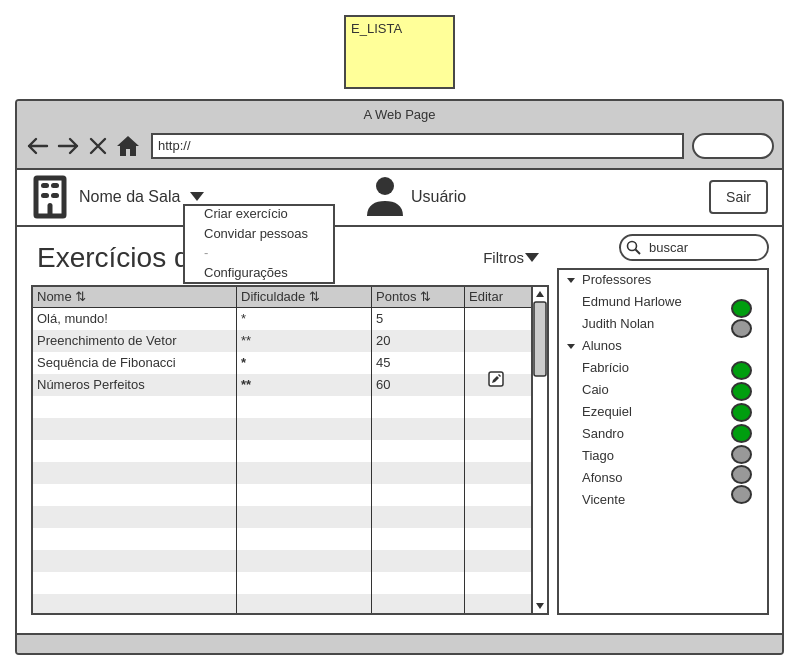
<!DOCTYPE html>
<html lang="pt-BR">
<head>
<meta charset="utf-8">
<title>E_LISTA</title>
<style>
:root {
  --ink: #333;
  --line: #484848;
  --bar: #ccc;
  --stripe: #ebebeb;
  --note: #ffff99;
  --online: #009e0f;
  --offline: #999;
  --paper: #fff;
}
* { box-sizing: border-box; margin: 0; padding: 0; }
body {
  width: 799px; height: 670px; overflow: hidden;
  display: flex; flex-direction: column; align-items: center;
  padding-top: 15px; background: var(--paper); color: var(--ink);
  font: 13px/22px "Liberation Sans", Arial, sans-serif;
}
svg { display: block; }
a { color: inherit; text-decoration: none; }
.note {
  width: 111px; height: 74px; margin-bottom: 10px; padding: 1px 5px;
  border: 2px solid var(--line); background: var(--note);
}
.window {
  position: relative; width: 769px; height: 556px;
  display: flex; flex-direction: column;
  border: 2px solid var(--line); border-radius: 4px; overflow: hidden;
}
.chrome { height: 69px; background: var(--bar); border-bottom: 2px solid var(--line); }
.chrome-title { height: 28px; line-height: 28px; text-align: center; }
.toolbar {
  height: 34px; padding-left: 10px;
  display: grid; grid-template-columns: 30px 32px 28px 34px 541px 82px; align-items: center;
}
.icon-line { fill: none; stroke: var(--ink); stroke-width: 2.4; stroke-linecap: round; stroke-linejoin: round; }
.icon-fill { fill: var(--ink); }
.url, .quick-search { height: 26px; border: 2px solid var(--line); background: var(--paper); }
.url { width: 533px; padding-left: 5px; }
.quick-search { border-radius: 13px; }
.room-bar {
  height: 57px; padding: 0 14px 2px 16px; display: flex; align-items: center;
  border-bottom: 2px solid var(--line); font-size: 16px;
}
.room-name { width: 111px; margin-left: 12px; }
.user-icon { margin-left: 163px; }
.user-name { margin-left: 8px; }
.logout {
  width: 59px; height: 34px; margin-left: auto; border: 2px solid var(--line);
  border-radius: 4px; text-align: center; line-height: 30px; font-size: 14px;
}
.room-menu {
  position: absolute; left: 166px; top: 103px; width: 152px; height: 80px;
  padding-left: 19px; border: 2px solid var(--line); background: var(--paper);
  list-style: none; line-height: 19.5px;
}
.room-menu li:first-child { margin-top: -2px; }
.divider { color: #999; }
.content { flex: 1; display: flex; gap: 8px; padding: 0 13px 18px 14px; }
.exercises { width: 518px; }
.exercises-head {
  height: 58px; padding: 3px 10px 0 6px;
  display: flex; align-items: center; justify-content: space-between;
}
h1 { font-size: 28px; font-weight: 400; line-height: 32px; }
.filters { display: flex; align-items: center; gap: 1px; font-size: 15px; }
.grid-box { height: 330px; display: flex; border: 2px solid var(--line); overflow: hidden; }
table { width: 498px; height: 329px; table-layout: fixed; border-spacing: 0; border-collapse: separate; }
th, td { height: 22px; padding: 0 0 0 4px; text-align: left; font-weight: 400; line-height: 20px; white-space: nowrap; border-right: 1px solid var(--ink); }
th { height: 21px; background: var(--bar); border-bottom: 1px solid var(--ink); font-family: "Liberation Sans", "DejaVu Sans", sans-serif; }
th:last-child, td:last-child { border-right: 0; }
tbody tr:nth-child(even) { background: var(--stripe); }
.edit-cell { position: relative; }
.edit-cell svg { position: absolute; left: 22px; top: -4px; }
.scrollbar { width: 16px; border-left: 2px solid var(--line); }
.people { width: 212px; display: flex; flex-direction: column; }
.search {
  width: 150px; height: 27px; margin: 7px 0 7px auto; padding: 0 5px; display: flex; align-items: center; gap: 7px;
  border: 2px solid var(--line); border-radius: 14px; line-height: 20px;
}
.people-list { flex: 1; border: 2px solid var(--line); list-style: none; }
.people-list li {
  height: 22px; padding: 0 15px 0 23px; display: flex; align-items: center; justify-content: space-between;
}
.people-list li:first-child { margin-top: -1px; }
.people-list .group { padding-left: 8px; justify-content: flex-start; gap: 7px; }
.status {
  position: relative; top: var(--shift); width: 21px; height: 19px; flex: none;
  border: 2px solid var(--ink); border-radius: 50%; background: var(--offline);
}
.status.on { background: var(--online); }
.status-bar { height: 20px; border-top: 2px solid var(--line); background: var(--bar); }
</style>
</head>
<body>
<aside class="note">E_LISTA</aside>

<main class="window">
  <header class="chrome">
    <div class="chrome-title">A Web Page</div>
    <div class="toolbar">
      <svg class="icon-line" width="22" height="20"><path d="M20 10H2M9 3L2 10L9 17"/></svg>
      <svg class="icon-line" width="22" height="20"><path d="M2 10H20M13 3L20 10L13 17"/></svg>
      <svg class="icon-line" width="18" height="20"><path d="M2 3L16 17M16 3L2 17"/></svg>
      <svg class="icon-fill" width="22" height="22"><path d="M11 1L22 11H19V21H13V14H9V21H3V11H0Z"/></svg>
      <div class="url">http://</div>
      <div class="quick-search"></div>
    </div>
  </header>

  <nav class="room-bar">
    <svg width="34" height="44">
      <rect x="3" y="3" width="28" height="38" fill="none" stroke="#333" stroke-width="5" rx="1"/>
      <g class="icon-fill">
        <rect x="8" y="8" width="8" height="5" rx="2.5"/><rect x="18" y="8" width="8" height="5" rx="2.5"/>
        <rect x="8" y="18" width="8" height="5" rx="2.5"/><rect x="18" y="18" width="8" height="5" rx="2.5"/>
        <rect x="14.5" y="28" width="5" height="14" rx="2.5"/>
      </g>
    </svg>
    <span class="room-name">Nome da Sala</span>
    <svg class="icon-fill" width="14" height="9"><polygon points="0,0 14,0 7,9"/></svg>
    <svg class="user-icon icon-fill" width="36" height="39"><circle cx="18" cy="9" r="9"/><path d="M0 39C0 28 8 24 18 24S36 28 36 39Z"/></svg>
    <span class="user-name">Usuário</span>
    <a class="logout" href="#">Sair</a>
  </nav>

  <div class="content">
    <section class="exercises">
      <div class="exercises-head">
        <h1>Exercícios da</h1>
        <a class="filters" href="#">Filtros <svg class="icon-fill" width="14" height="9"><polygon points="0,0 14,0 7,9"/></svg></a>
      </div>
      <div class="grid-box">
        <table>
          <colgroup><col style="width:204px"><col style="width:135px"><col style="width:93px"><col style="width:66px"></colgroup>
          <thead><tr><th>Nome ⇅</th><th>Dificuldade ⇅</th><th>Pontos ⇅</th><th>Editar</th></tr></thead>
          <tbody>
            <tr><td>Olá, mundo!</td><td>*</td><td>5</td><td></td></tr>
            <tr><td>Preenchimento de Vetor</td><td>**</td><td>20</td><td></td></tr>
            <tr><td>Sequência de Fibonacci</td><td><b>*</b></td><td>45</td><td></td></tr>
            <tr><td>Números Perfeitos</td><td><b>**</b></td><td>60</td><td class="edit-cell">
              <svg width="18" height="18"><rect x="2" y="2" width="14" height="14" rx="2" fill="#fff" stroke="#333" stroke-width="1.5"/><path class="icon-fill" d="M5 13L6 10L10 6L12 8L8 12ZM11 5L12 4L14 6L13 7Z"/></svg>
            </td></tr>
            <tr><td></td><td></td><td></td><td></td></tr>
            <tr><td></td><td></td><td></td><td></td></tr>
            <tr><td></td><td></td><td></td><td></td></tr>
            <tr><td></td><td></td><td></td><td></td></tr>
            <tr><td></td><td></td><td></td><td></td></tr>
            <tr><td></td><td></td><td></td><td></td></tr>
            <tr><td></td><td></td><td></td><td></td></tr>
            <tr><td></td><td></td><td></td><td></td></tr>
            <tr><td></td><td></td><td></td><td></td></tr>
            <tr><td></td><td></td><td></td><td></td></tr>
          </tbody>
        </table>
        <div class="scrollbar">
          <svg width="14" height="326">
            <polygon class="icon-fill" points="3,10 11,10 7,4"/>
            <rect x="1" y="15" width="12" height="74" rx="2" fill="#ccc" stroke="#333" stroke-width="1.5"/>
            <polygon class="icon-fill" points="3,316 11,316 7,322"/>
          </svg>
        </div>
      </div>
    </section>

    <aside class="people">
      <div class="search">
        <svg width="16" height="16" fill="none" stroke="#333" stroke-width="1.6"><circle cx="6" cy="6" r="4.5"/><path d="M9.5 9.5L14 14" stroke-width="2"/></svg>
        <span>buscar</span>
      </div>
      <ul class="people-list">
        <li class="group"><svg class="icon-fill" width="8" height="5"><polygon points="0,0 8,0 4,5"/></svg>Professores</li>
        <li>Edmund Harlowe<span class="status on" style="--shift:6px"></span></li>
        <li>Judith Nolan<span class="status" style="--shift:4px"></span></li>
        <li class="group"><svg class="icon-fill" width="8" height="5"><polygon points="0,0 8,0 4,5"/></svg>Alunos</li>
        <li>Fabrício<span class="status on" style="--shift:2px"></span></li>
        <li>Caio<span class="status on" style="--shift:1px"></span></li>
        <li>Ezequiel<span class="status on" style="--shift:0px"></span></li>
        <li>Sandro<span class="status on" style="--shift:-1px"></span></li>
        <li>Tiago<span class="status" style="--shift:-2px"></span></li>
        <li>Afonso<span class="status" style="--shift:-4px"></span></li>
        <li>Vicente<span class="status" style="--shift:-6px"></span></li>
      </ul>
    </aside>
  </div>

  <footer class="status-bar"></footer>

  <ul class="room-menu">
    <li>Criar exercício</li>
    <li>Convidar pessoas</li>
    <li class="divider">-</li>
    <li>Configurações</li>
  </ul>
</main>
</body>
</html>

# WHAT YOU NEED TO DO:
Return each line of the material in which the string "position" can be found.

# SOLUTION:
  position: relative; width: 769px; height: 556px;
  position: absolute; left: 166px; top: 103px; width: 152px; height: 80px;
.edit-cell { position: relative; }
.edit-cell svg { position: absolute; left: 22px; top: -4px; }
  position: relative; top: var(--shift); width: 21px; height: 19px; flex: none;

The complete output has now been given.